Repeat the entries in full. Each line must match exactly.

▶ **EXERCISE MATERIAL**
=== Begin Enclosure ===
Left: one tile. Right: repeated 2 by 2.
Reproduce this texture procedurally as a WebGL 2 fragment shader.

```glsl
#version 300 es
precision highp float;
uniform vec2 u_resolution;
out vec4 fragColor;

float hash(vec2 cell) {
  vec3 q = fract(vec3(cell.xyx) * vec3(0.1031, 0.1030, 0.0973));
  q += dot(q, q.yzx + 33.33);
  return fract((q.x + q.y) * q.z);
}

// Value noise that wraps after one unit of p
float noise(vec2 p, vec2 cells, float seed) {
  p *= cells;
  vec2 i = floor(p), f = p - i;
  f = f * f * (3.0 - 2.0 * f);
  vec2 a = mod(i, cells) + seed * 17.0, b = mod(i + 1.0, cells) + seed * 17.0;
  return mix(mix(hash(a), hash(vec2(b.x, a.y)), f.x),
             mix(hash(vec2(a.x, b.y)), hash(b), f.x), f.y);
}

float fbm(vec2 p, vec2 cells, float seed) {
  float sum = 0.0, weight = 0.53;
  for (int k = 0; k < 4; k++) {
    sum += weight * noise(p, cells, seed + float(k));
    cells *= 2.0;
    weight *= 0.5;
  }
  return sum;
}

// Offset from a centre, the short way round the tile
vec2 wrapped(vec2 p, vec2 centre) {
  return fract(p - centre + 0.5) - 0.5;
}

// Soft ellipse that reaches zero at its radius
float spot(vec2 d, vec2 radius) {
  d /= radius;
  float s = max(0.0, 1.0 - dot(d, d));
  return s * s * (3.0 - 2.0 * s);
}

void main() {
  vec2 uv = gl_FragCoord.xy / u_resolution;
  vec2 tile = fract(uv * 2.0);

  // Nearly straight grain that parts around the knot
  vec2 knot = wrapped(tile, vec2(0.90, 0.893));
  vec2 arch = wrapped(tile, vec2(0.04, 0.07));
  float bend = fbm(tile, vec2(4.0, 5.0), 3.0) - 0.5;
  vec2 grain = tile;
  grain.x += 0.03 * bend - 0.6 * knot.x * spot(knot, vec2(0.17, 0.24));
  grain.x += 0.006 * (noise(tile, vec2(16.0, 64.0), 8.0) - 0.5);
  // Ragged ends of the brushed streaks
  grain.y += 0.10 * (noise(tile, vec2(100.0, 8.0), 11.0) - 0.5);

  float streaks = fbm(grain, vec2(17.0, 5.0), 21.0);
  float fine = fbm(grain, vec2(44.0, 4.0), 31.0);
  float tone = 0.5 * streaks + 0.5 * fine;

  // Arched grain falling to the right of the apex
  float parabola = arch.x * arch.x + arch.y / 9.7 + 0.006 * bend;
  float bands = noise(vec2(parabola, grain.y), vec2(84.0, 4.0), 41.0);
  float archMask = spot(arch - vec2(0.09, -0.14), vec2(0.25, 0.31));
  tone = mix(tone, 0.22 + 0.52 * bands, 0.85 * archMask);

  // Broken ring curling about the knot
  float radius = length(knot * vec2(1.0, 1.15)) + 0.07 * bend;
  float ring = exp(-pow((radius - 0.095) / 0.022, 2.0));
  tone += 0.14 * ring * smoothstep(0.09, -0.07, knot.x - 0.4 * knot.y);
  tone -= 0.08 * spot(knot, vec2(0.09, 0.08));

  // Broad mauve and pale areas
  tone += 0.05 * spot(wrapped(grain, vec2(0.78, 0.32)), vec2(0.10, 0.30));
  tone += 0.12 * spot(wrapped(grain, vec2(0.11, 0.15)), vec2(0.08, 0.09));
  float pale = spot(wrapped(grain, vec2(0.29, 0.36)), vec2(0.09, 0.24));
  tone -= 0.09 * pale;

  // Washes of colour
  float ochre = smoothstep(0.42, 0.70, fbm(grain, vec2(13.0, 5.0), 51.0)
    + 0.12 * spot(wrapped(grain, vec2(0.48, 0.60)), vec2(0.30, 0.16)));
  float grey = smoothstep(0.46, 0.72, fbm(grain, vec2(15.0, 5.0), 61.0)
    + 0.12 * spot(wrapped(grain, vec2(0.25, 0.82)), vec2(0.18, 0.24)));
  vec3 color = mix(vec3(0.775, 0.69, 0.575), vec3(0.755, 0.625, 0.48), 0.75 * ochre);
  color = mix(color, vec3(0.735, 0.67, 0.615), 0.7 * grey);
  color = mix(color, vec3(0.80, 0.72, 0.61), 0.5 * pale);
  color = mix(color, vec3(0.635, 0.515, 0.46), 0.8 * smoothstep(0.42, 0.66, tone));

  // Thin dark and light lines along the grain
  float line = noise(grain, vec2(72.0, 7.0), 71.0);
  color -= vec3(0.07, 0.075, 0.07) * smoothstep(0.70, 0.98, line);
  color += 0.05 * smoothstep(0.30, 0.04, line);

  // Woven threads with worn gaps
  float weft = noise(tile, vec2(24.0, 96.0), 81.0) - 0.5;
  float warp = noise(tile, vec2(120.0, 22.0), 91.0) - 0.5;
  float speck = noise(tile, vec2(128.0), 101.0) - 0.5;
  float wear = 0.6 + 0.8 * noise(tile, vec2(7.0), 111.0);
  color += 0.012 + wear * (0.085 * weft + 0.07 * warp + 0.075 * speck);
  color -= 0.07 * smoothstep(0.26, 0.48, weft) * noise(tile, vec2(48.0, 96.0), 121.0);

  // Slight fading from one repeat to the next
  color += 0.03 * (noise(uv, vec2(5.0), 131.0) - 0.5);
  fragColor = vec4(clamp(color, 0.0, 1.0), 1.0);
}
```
=== End Enclosure ===
▶ **ANSWER TO THIS TASK**
Left: one tile. Right: repeated 2 by 2.
Reproduce this texture procedurally as a WebGL 2 fragment shader.

```glsl
#version 300 es
precision highp float;
uniform vec2 u_resolution;
out vec4 fragColor;

float hash(vec2 cell) {
  vec3 q = fract(vec3(cell.xyx) * vec3(0.1031, 0.1030, 0.0973));
  q += dot(q, q.yzx + 33.33);
  return fract((q.x + q.y) * q.z);
}

// Value noise that wraps after one unit of p
float noise(vec2 p, vec2 cells, float seed) {
  p *= cells;
  vec2 i = floor(p), f = p - i;
  f = f * f * (3.0 - 2.0 * f);
  vec2 a = mod(i, cells) + seed * 17.0, b = mod(i + 1.0, cells) + seed * 17.0;
  return mix(mix(hash(a), hash(vec2(b.x, a.y)), f.x),
             mix(hash(vec2(a.x, b.y)), hash(b), f.x), f.y);
}

float fbm(vec2 p, vec2 cells, float seed) {
  float sum = 0.0, weight = 0.53;
  for (int k = 0; k < 4; k++) {
    sum += weight * noise(p, cells, seed + float(k));
    cells *= 2.0;
    weight *= 0.5;
  }
  return sum;
}

// Offset from a centre, the short way round the tile
vec2 wrapped(vec2 p, vec2 centre) {
  return fract(p - centre + 0.5) - 0.5;
}

// Soft ellipse that reaches zero at its radius
float spot(vec2 d, vec2 radius) {
  d /= radius;
  float s = max(0.0, 1.0 - dot(d, d));
  return s * s * (3.0 - 2.0 * s);
}

void main() {
  vec2 uv = gl_FragCoord.xy / u_resolution;
  vec2 tile = fract(uv * 2.0);

  // Nearly straight grain that parts around the knot
  vec2 knot = wrapped(tile, vec2(0.90, 0.893));
  vec2 arch = wrapped(tile, vec2(0.04, 0.07));
  float bend = fbm(tile, vec2(4.0, 5.0), 3.0) - 0.5;
  vec2 grain = tile;
  grain.x += 0.03 * bend - 0.6 * knot.x * spot(knot, vec2(0.17, 0.24));
  grain.x += 0.006 * (noise(tile, vec2(16.0, 64.0), 8.0) - 0.5);
  // Ragged ends of the brushed streaks
  grain.y += 0.10 * (noise(tile, vec2(100.0, 8.0), 11.0) - 0.5);

  float streaks = fbm(grain, vec2(17.0, 5.0), 21.0);
  float fine = fbm(grain, vec2(44.0, 4.0), 31.0);
  float tone = 0.5 * streaks + 0.5 * fine;

  // Arched grain falling to the right of the apex
  float parabola = arch.x * arch.x + arch.y / 9.7 + 0.006 * bend;
  float bands = noise(vec2(parabola, grain.y), vec2(84.0, 4.0), 41.0);
  float archMask = spot(arch - vec2(0.09, -0.14), vec2(0.25, 0.31));
  tone = mix(tone, 0.22 + 0.52 * bands, 0.85 * archMask);

  // Broken ring curling about the knot
  float radius = length(knot * vec2(1.0, 1.15)) + 0.07 * bend;
  float ring = exp(-pow((radius - 0.095) / 0.022, 2.0));
  tone += 0.14 * ring * smoothstep(0.09, -0.07, knot.x - 0.4 * knot.y);
  tone -= 0.08 * spot(knot, vec2(0.09, 0.08));

  // Broad mauve and pale areas
  tone += 0.05 * spot(wrapped(grain, vec2(0.78, 0.32)), vec2(0.10, 0.30));
  tone += 0.12 * spot(wrapped(grain, vec2(0.11, 0.15)), vec2(0.08, 0.09));
  float pale = spot(wrapped(grain, vec2(0.29, 0.36)), vec2(0.09, 0.24));
  tone -= 0.09 * pale;

  // Washes of colour
  float ochre = smoothstep(0.42, 0.70, fbm(grain, vec2(13.0, 5.0), 51.0)
    + 0.12 * spot(wrapped(grain, vec2(0.48, 0.60)), vec2(0.30, 0.16)));
  float grey = smoothstep(0.46, 0.72, fbm(grain, vec2(15.0, 5.0), 61.0)
    + 0.12 * spot(wrapped(grain, vec2(0.25, 0.82)), vec2(0.18, 0.24)));
  vec3 color = mix(vec3(0.775, 0.69, 0.575), vec3(0.755, 0.625, 0.48), 0.75 * ochre);
  color = mix(color, vec3(0.735, 0.67, 0.615), 0.7 * grey);
  color = mix(color, vec3(0.80, 0.72, 0.61), 0.5 * pale);
  color = mix(color, vec3(0.635, 0.515, 0.46), 0.8 * smoothstep(0.42, 0.66, tone));

  // Thin dark and light lines along the grain
  float line = noise(grain, vec2(72.0, 7.0), 71.0);
  color -= vec3(0.07, 0.075, 0.07) * smoothstep(0.70, 0.98, line);
  color += 0.05 * smoothstep(0.30, 0.04, line);

  // Woven threads with worn gaps
  float weft = noise(tile, vec2(24.0, 96.0), 81.0) - 0.5;
  float warp = noise(tile, vec2(120.0, 22.0), 91.0) - 0.5;
  float speck = noise(tile, vec2(128.0), 101.0) - 0.5;
  float wear = 0.6 + 0.8 * noise(tile, vec2(7.0), 111.0);
  color += 0.012 + wear * (0.085 * weft + 0.07 * warp + 0.075 * speck);
  color -= 0.07 * smoothstep(0.26, 0.48, weft) * noise(tile, vec2(48.0, 96.0), 121.0);

  // Slight fading from one repeat to the next
  color += 0.03 * (noise(uv, vec2(5.0), 131.0) - 0.5);
  fragColor = vec4(clamp(color, 0.0, 1.0), 1.0);
}
```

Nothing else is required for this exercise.